What lines in the listing include "clip"? Return a copy of each.
START THE DATA
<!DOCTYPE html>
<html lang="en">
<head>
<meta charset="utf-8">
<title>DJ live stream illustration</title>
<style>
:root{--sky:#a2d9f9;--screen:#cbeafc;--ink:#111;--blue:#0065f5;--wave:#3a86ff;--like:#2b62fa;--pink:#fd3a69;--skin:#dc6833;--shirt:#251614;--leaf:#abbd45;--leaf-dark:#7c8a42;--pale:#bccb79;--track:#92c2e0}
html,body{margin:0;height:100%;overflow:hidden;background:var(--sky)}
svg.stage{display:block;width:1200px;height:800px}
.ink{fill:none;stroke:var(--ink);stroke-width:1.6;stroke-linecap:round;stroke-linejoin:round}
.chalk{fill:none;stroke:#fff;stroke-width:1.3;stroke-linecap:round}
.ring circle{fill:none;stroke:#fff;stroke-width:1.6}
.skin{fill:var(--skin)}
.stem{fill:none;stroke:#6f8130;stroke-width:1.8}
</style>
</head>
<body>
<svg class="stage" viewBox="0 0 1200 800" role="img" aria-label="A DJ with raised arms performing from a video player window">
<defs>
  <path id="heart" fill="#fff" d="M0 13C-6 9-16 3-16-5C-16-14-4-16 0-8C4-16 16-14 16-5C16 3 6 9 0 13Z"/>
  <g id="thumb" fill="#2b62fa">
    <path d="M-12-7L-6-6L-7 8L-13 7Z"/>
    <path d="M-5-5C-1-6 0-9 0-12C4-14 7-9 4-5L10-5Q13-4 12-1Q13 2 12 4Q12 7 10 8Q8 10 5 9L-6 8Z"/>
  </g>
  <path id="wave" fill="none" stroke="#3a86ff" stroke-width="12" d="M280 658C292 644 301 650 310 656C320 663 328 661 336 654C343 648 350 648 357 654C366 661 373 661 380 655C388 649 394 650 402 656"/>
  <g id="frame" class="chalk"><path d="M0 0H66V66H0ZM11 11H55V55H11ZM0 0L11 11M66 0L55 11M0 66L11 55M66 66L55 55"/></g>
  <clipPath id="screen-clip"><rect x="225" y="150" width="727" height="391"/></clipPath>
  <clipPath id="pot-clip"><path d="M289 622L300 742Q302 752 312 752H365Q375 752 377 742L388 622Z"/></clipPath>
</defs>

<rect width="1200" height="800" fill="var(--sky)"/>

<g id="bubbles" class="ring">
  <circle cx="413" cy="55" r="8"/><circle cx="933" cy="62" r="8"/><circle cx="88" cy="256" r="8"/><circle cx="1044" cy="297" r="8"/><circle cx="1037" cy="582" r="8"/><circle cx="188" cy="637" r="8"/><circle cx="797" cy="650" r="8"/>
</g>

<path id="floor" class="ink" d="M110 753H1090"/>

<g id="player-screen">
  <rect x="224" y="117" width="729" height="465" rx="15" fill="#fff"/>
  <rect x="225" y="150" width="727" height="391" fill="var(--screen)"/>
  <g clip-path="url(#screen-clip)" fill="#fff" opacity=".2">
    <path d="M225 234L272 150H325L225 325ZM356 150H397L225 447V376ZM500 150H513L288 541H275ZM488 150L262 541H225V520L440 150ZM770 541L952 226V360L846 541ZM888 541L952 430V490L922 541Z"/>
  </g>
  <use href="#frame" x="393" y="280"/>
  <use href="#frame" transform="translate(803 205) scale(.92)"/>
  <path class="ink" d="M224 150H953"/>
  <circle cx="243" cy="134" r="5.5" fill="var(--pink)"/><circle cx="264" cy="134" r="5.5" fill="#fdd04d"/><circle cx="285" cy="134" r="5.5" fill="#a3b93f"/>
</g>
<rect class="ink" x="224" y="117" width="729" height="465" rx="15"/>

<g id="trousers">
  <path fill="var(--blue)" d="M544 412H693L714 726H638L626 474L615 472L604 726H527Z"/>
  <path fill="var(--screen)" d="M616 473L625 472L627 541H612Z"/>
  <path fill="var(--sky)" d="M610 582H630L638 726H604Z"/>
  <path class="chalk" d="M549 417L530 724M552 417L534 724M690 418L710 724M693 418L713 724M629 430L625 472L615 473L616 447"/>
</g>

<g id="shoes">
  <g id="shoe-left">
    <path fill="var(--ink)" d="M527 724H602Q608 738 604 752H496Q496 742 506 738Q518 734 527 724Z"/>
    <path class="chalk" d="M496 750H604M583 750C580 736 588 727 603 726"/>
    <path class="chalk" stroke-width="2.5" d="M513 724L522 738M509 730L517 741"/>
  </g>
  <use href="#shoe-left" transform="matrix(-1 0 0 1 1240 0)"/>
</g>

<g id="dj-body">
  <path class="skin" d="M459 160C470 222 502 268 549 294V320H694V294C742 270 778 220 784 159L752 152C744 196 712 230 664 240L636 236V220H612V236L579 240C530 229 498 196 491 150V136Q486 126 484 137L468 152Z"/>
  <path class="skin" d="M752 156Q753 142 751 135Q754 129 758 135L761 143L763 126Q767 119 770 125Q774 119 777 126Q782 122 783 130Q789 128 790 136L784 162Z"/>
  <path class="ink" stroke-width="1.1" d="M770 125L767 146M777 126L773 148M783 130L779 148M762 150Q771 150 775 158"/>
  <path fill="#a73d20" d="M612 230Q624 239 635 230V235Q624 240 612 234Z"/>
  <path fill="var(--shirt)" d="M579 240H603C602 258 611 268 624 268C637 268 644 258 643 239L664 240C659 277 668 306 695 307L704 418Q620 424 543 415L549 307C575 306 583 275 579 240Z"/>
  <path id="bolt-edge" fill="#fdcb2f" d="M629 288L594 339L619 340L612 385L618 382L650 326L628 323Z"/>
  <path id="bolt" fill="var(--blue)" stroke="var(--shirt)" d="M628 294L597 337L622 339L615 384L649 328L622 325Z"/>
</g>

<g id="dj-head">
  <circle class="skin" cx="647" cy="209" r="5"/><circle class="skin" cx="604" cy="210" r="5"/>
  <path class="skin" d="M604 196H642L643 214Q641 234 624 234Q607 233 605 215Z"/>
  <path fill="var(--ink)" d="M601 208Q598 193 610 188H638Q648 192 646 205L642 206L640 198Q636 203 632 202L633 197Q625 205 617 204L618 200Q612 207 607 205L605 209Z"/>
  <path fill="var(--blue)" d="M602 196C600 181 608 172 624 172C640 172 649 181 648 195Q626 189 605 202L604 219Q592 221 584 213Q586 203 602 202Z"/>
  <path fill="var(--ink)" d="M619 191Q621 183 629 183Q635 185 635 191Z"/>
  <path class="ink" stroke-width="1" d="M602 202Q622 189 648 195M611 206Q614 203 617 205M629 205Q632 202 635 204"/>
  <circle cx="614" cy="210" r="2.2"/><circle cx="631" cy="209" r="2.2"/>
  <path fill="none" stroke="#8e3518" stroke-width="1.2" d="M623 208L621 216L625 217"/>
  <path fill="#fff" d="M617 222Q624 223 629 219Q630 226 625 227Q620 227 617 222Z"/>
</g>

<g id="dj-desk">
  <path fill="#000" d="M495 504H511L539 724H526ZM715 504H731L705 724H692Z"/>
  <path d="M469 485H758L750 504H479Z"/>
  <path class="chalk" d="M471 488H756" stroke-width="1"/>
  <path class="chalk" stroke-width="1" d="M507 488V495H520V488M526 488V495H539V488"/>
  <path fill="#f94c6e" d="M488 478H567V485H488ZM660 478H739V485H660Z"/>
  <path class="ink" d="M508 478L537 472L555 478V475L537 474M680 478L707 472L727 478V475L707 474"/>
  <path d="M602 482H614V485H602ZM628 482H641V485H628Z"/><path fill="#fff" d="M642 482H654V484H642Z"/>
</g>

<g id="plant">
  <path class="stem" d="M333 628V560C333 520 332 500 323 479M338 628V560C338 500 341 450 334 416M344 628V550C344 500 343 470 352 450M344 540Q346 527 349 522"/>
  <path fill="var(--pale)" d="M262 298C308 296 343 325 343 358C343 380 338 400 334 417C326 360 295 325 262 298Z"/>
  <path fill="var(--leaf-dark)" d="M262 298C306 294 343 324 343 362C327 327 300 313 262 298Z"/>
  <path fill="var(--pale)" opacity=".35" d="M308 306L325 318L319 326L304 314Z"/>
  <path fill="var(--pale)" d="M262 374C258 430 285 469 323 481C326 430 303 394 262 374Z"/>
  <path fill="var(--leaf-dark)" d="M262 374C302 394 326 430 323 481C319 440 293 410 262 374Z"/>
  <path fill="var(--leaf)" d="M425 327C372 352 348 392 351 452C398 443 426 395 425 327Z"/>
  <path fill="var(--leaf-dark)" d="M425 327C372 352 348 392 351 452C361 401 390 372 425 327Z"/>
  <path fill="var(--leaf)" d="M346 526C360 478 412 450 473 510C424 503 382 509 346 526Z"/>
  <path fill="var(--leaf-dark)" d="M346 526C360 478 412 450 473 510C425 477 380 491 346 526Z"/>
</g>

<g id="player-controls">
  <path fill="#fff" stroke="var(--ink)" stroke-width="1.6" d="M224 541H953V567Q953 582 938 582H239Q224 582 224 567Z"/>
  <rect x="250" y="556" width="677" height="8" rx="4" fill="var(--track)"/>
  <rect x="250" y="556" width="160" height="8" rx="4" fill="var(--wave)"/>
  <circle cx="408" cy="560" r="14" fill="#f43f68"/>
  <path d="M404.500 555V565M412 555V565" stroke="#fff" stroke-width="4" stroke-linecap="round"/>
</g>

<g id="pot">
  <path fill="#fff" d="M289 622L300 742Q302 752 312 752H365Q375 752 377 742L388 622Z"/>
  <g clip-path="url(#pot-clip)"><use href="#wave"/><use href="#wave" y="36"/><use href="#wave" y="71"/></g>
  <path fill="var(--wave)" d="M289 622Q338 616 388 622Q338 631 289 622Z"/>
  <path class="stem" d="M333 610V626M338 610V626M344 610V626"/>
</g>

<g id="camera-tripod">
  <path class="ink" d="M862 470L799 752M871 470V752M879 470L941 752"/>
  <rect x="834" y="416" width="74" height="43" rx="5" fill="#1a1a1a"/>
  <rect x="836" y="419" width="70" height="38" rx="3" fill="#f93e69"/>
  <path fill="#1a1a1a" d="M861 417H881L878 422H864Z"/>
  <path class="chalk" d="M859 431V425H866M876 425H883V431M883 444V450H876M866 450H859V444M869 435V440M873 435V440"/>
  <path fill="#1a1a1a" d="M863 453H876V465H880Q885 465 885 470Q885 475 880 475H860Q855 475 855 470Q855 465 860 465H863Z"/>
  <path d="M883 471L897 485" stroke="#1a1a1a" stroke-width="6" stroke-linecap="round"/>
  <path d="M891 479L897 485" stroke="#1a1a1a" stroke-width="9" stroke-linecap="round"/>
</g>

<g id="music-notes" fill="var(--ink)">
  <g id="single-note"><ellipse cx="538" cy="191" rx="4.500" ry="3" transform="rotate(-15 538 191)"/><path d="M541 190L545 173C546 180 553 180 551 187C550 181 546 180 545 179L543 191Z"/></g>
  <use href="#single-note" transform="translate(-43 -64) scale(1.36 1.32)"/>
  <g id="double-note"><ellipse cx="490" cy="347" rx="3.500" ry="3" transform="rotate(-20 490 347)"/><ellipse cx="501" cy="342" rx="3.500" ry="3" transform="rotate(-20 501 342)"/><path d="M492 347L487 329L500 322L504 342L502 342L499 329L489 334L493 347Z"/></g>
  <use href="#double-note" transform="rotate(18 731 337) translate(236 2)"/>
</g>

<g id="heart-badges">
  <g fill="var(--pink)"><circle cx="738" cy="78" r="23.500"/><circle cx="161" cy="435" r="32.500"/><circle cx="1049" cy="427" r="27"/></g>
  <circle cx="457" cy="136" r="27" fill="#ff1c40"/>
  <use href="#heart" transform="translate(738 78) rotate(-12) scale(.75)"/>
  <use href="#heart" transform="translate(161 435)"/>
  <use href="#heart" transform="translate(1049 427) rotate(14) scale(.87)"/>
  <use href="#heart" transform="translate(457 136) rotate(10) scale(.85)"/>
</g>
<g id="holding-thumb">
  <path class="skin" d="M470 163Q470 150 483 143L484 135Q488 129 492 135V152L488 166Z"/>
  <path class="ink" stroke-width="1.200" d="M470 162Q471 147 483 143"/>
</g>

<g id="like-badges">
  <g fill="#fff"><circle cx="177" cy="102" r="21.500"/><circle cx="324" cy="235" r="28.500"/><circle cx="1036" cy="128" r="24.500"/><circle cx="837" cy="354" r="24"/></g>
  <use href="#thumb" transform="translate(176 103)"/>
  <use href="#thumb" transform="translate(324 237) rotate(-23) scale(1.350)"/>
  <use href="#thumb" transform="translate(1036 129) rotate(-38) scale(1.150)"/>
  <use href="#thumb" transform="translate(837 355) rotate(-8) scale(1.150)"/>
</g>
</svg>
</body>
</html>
END THE DATA
RESPONSE AREA >>
  <clipPath id="screen-clip"><rect x="225" y="150" width="727" height="391"/></clipPath>
  <clipPath id="pot-clip"><path d="M289 622L300 742Q302 752 312 752H365Q375 752 377 742L388 622Z"/></clipPath>
  <g clip-path="url(#screen-clip)" fill="#fff" opacity=".2">
  <g clip-path="url(#pot-clip)"><use href="#wave"/><use href="#wave" y="36"/><use href="#wave" y="71"/></g>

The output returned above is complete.